◆ TASK STATEMENT: Without the pictures, set down every line of the data exactly.

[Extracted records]
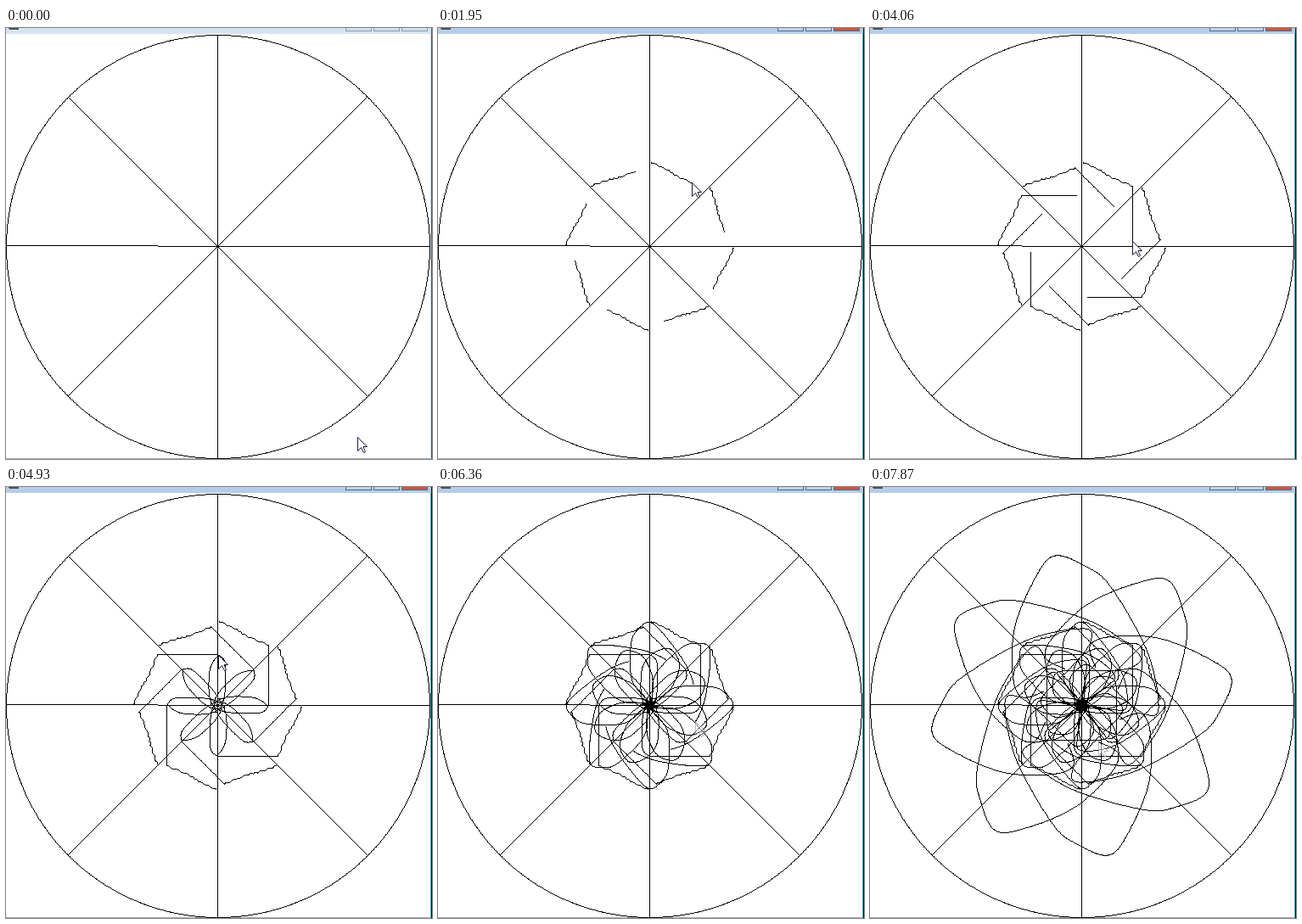
An HTML page with a canvas that plays this animation: 502x508 px, repeating every 8000 ms.

```html
<!DOCTYPE html>
<html>
<head>
<meta charset="utf-8">
<style>
  html, body { margin: 0; width: 502px; height: 508px; overflow: hidden; background: #fff; }
  canvas { display: block; }
</style>
</head>
<body>
<canvas id="stage" width="502" height="508"></canvas>
<script>
const ctx = document.getElementById('stage').getContext('2d');
const LOOP = 8000, CX = 249, CY = 257, SUB = 12;

const moves = [];
let pen = [414, 482];

// Adds a mouse move from the current position through the waypoints x, y, ...
function move(start, end, ...flat) {
  const path = smooth([...pen, ...flat]);
  pen = flat.slice(-2);
  moves.push({ start, end, steps: Math.round((end - start) / 80), path });
}

// Catmull-Rom curve through the waypoints
function smooth(flat) {
  const n = flat.length / 2, out = [];
  const at = (i, k) => flat[2 * Math.max(0, Math.min(n - 1, i)) + k];
  for (let i = 0; i < n - 1; i++) {
    for (let s = 0; s < SUB; s++) {
      const u = s / SUB;
      out.push([0, 1].map(k => {
        const a = at(i - 1, k), b = at(i, k), c = at(i + 1, k), d = at(i + 2, k);
        return b + u * (c - a + u * (2 * a - 5 * b + 4 * c - d + u * (3 * (b - c) + d - a))) / 2;
      }));
    }
  }
  out.push(flat.slice(-2));
  return out;
}

move(-8, 850, 251, 158);
move(1470, 2030, 270, 167, 283, 175, 309, 186);
move(3270, 3830, 309, 244);
move(3980, 4140, 309, 257);
move(4610, 5410, 296, 266, 246, 260, 239, 220, 250, 198,
  272, 190, 284, 208, 277, 232, 264, 247, 255, 254, 250, 258);
move(5640, 5720, 257, 250, 252, 255);
move(5880, 6680, 255, 222, 285, 190, 304, 184, 320, 192, 315, 245, 303, 276,
  284, 296, 272, 287, 262, 273, 252, 259);
move(6760, 6840, 238, 288, 213, 289, 208, 276);
move(7150, 7870, 208, 225, 203, 196, 187, 191, 150, 246, 126, 331, 130, 370, 148, 405,
  188, 400, 241, 377, 281, 340, 292, 314, 269, 300);

// The first drawn line is shaky
moves[1].path.forEach((p, i) => { p[1] += .8 * Math.sin(i * 1.3); });

function rect(color, x, y, w, h) {
  ctx.fillStyle = color;
  ctx.fillRect(x, y, w, h);
}

// Hard-edged one pixel line
function line(x0, y0, x1, y1) {
  const n = Math.max(1, Math.ceil(Math.max(Math.abs(x1 - x0), Math.abs(y1 - y0))));
  for (let i = 0; i <= n; i++) {
    ctx.fillRect(Math.round(x0 + (x1 - x0) * i / n), Math.round(y0 + (y1 - y0) * i / n), 1, 1);
  }
}

function drawWindow(active) {
  rect('#fff', 0, 0, 502, 508);
  rect(active ? '#b4cee9' : '#d6e4f2', 0, 0, 502, 7);
  rect('#505050', 3, 0, 12, 1);
  rect('#505050', 4, 1, 11, 1);
  [400, 433, 466].forEach((x, i) => {
    rect(active ? '#566b83' : '#8b9cad', x, 0, 31, 4);
    rect(active ? (i === 2 ? '#d0533c' : '#bdd2e8') : '#d3e0ed', x + 1, 0, 29, 3);
  });
  rect(active ? '#35bcd9' : '#d6e4f2', 500, 7, 1, 501);
  rect(active ? '#111' : '#555', 501, 0, 1, 508);
  rect('#aaa', 0, 507, 500, 1);
}

function drawWheel() {
  ctx.fillStyle = '#000';
  const rim = a => [249.5 + 249.5 * Math.cos(a), 257.5 + 249.5 * Math.sin(a)];
  for (let i = 0; i < 360; i++) {
    line(...rim(i * Math.PI / 180), ...rim((i + 1) * Math.PI / 180));
  }
  line(249, 8, 248.6, 507);
  line(0, 256, 499, 257.4);
  line(73, 81, 425, 433);
  line(425, 81, 73, 433);
}

function drawStroke(path, last) {
  for (let k = 0; k < 8; k++) {
    const c = Math.cos(k * Math.PI / 4), s = Math.sin(k * Math.PI / 4);
    const turn = ([x, y]) => [CX + (x - CX) * c - (y - CY) * s, CY + (x - CX) * s + (y - CY) * c];
    for (let i = 1; i <= last; i++) line(...turn(path[i - 1]), ...turn(path[i]));
  }
}

function drawCursor([x, y], faint) {
  ctx.save();
  ctx.translate(Math.round(x) + .5, Math.round(y) + .5);
  ctx.beginPath();
  [[0, 0], [0, 16], [4, 12], [7, 18], [9, 17], [6.5, 11], [11, 11]].forEach(p => ctx.lineTo(...p));
  ctx.closePath();
  ctx.globalAlpha = faint ? .5 : 1;
  ctx.fillStyle = '#fff';
  ctx.strokeStyle = faint ? '#776e8c' : '#1c1c3c';
  ctx.fill();
  ctx.stroke();
  ctx.restore();
}

function draw(t) {
  drawWindow(t >= 1160);
  drawWheel();
  let tip;
  moves.forEach(({ start, end, steps, path }, i) => {
    if (t < start) return;
    const done = Math.min(steps, Math.floor((t - start) / (end - start) * steps + .01)) / steps;
    const last = Math.round(done * (path.length - 1));
    if (i > 0) drawStroke(path, last);
    tip = path[last];
  });
  drawCursor(tip, t >= 5880);
}

const began = performance.now();
function tick() {
  draw((performance.now() - began) % LOOP);
  requestAnimationFrame(tick);
}
tick();
</script>
</body>
</html>
```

◆ TASK RESPONSE:
An HTML page with a canvas that plays this animation: 502x508 px, repeating every 8000 ms.

```html
<!DOCTYPE html>
<html>
<head>
<meta charset="utf-8">
<style>
  html, body { margin: 0; width: 502px; height: 508px; overflow: hidden; background: #fff; }
  canvas { display: block; }
</style>
</head>
<body>
<canvas id="stage" width="502" height="508"></canvas>
<script>
const ctx = document.getElementById('stage').getContext('2d');
const LOOP = 8000, CX = 249, CY = 257, SUB = 12;

const moves = [];
let pen = [414, 482];

// Adds a mouse move from the current position through the waypoints x, y, ...
function move(start, end, ...flat) {
  const path = smooth([...pen, ...flat]);
  pen = flat.slice(-2);
  moves.push({ start, end, steps: Math.round((end - start) / 80), path });
}

// Catmull-Rom curve through the waypoints
function smooth(flat) {
  const n = flat.length / 2, out = [];
  const at = (i, k) => flat[2 * Math.max(0, Math.min(n - 1, i)) + k];
  for (let i = 0; i < n - 1; i++) {
    for (let s = 0; s < SUB; s++) {
      const u = s / SUB;
      out.push([0, 1].map(k => {
        const a = at(i - 1, k), b = at(i, k), c = at(i + 1, k), d = at(i + 2, k);
        return b + u * (c - a + u * (2 * a - 5 * b + 4 * c - d + u * (3 * (b - c) + d - a))) / 2;
      }));
    }
  }
  out.push(flat.slice(-2));
  return out;
}

move(-8, 850, 251, 158);
move(1470, 2030, 270, 167, 283, 175, 309, 186);
move(3270, 3830, 309, 244);
move(3980, 4140, 309, 257);
move(4610, 5410, 296, 266, 246, 260, 239, 220, 250, 198,
  272, 190, 284, 208, 277, 232, 264, 247, 255, 254, 250, 258);
move(5640, 5720, 257, 250, 252, 255);
move(5880, 6680, 255, 222, 285, 190, 304, 184, 320, 192, 315, 245, 303, 276,
  284, 296, 272, 287, 262, 273, 252, 259);
move(6760, 6840, 238, 288, 213, 289, 208, 276);
move(7150, 7870, 208, 225, 203, 196, 187, 191, 150, 246, 126, 331, 130, 370, 148, 405,
  188, 400, 241, 377, 281, 340, 292, 314, 269, 300);

// The first drawn line is shaky
moves[1].path.forEach((p, i) => { p[1] += .8 * Math.sin(i * 1.3); });

function rect(color, x, y, w, h) {
  ctx.fillStyle = color;
  ctx.fillRect(x, y, w, h);
}

// Hard-edged one pixel line
function line(x0, y0, x1, y1) {
  const n = Math.max(1, Math.ceil(Math.max(Math.abs(x1 - x0), Math.abs(y1 - y0))));
  for (let i = 0; i <= n; i++) {
    ctx.fillRect(Math.round(x0 + (x1 - x0) * i / n), Math.round(y0 + (y1 - y0) * i / n), 1, 1);
  }
}

function drawWindow(active) {
  rect('#fff', 0, 0, 502, 508);
  rect(active ? '#b4cee9' : '#d6e4f2', 0, 0, 502, 7);
  rect('#505050', 3, 0, 12, 1);
  rect('#505050', 4, 1, 11, 1);
  [400, 433, 466].forEach((x, i) => {
    rect(active ? '#566b83' : '#8b9cad', x, 0, 31, 4);
    rect(active ? (i === 2 ? '#d0533c' : '#bdd2e8') : '#d3e0ed', x + 1, 0, 29, 3);
  });
  rect(active ? '#35bcd9' : '#d6e4f2', 500, 7, 1, 501);
  rect(active ? '#111' : '#555', 501, 0, 1, 508);
  rect('#aaa', 0, 507, 500, 1);
}

function drawWheel() {
  ctx.fillStyle = '#000';
  const rim = a => [249.5 + 249.5 * Math.cos(a), 257.5 + 249.5 * Math.sin(a)];
  for (let i = 0; i < 360; i++) {
    line(...rim(i * Math.PI / 180), ...rim((i + 1) * Math.PI / 180));
  }
  line(249, 8, 248.6, 507);
  line(0, 256, 499, 257.4);
  line(73, 81, 425, 433);
  line(425, 81, 73, 433);
}

function drawStroke(path, last) {
  for (let k = 0; k < 8; k++) {
    const c = Math.cos(k * Math.PI / 4), s = Math.sin(k * Math.PI / 4);
    const turn = ([x, y]) => [CX + (x - CX) * c - (y - CY) * s, CY + (x - CX) * s + (y - CY) * c];
    for (let i = 1; i <= last; i++) line(...turn(path[i - 1]), ...turn(path[i]));
  }
}

function drawCursor([x, y], faint) {
  ctx.save();
  ctx.translate(Math.round(x) + .5, Math.round(y) + .5);
  ctx.beginPath();
  [[0, 0], [0, 16], [4, 12], [7, 18], [9, 17], [6.5, 11], [11, 11]].forEach(p => ctx.lineTo(...p));
  ctx.closePath();
  ctx.globalAlpha = faint ? .5 : 1;
  ctx.fillStyle = '#fff';
  ctx.strokeStyle = faint ? '#776e8c' : '#1c1c3c';
  ctx.fill();
  ctx.stroke();
  ctx.restore();
}

function draw(t) {
  drawWindow(t >= 1160);
  drawWheel();
  let tip;
  moves.forEach(({ start, end, steps, path }, i) => {
    if (t < start) return;
    const done = Math.min(steps, Math.floor((t - start) / (end - start) * steps + .01)) / steps;
    const last = Math.round(done * (path.length - 1));
    if (i > 0) drawStroke(path, last);
    tip = path[last];
  });
  drawCursor(tip, t >= 5880);
}

const began = performance.now();
function tick() {
  draw((performance.now() - began) % LOOP);
  requestAnimationFrame(tick);
}
tick();
</script>
</body>
</html>
```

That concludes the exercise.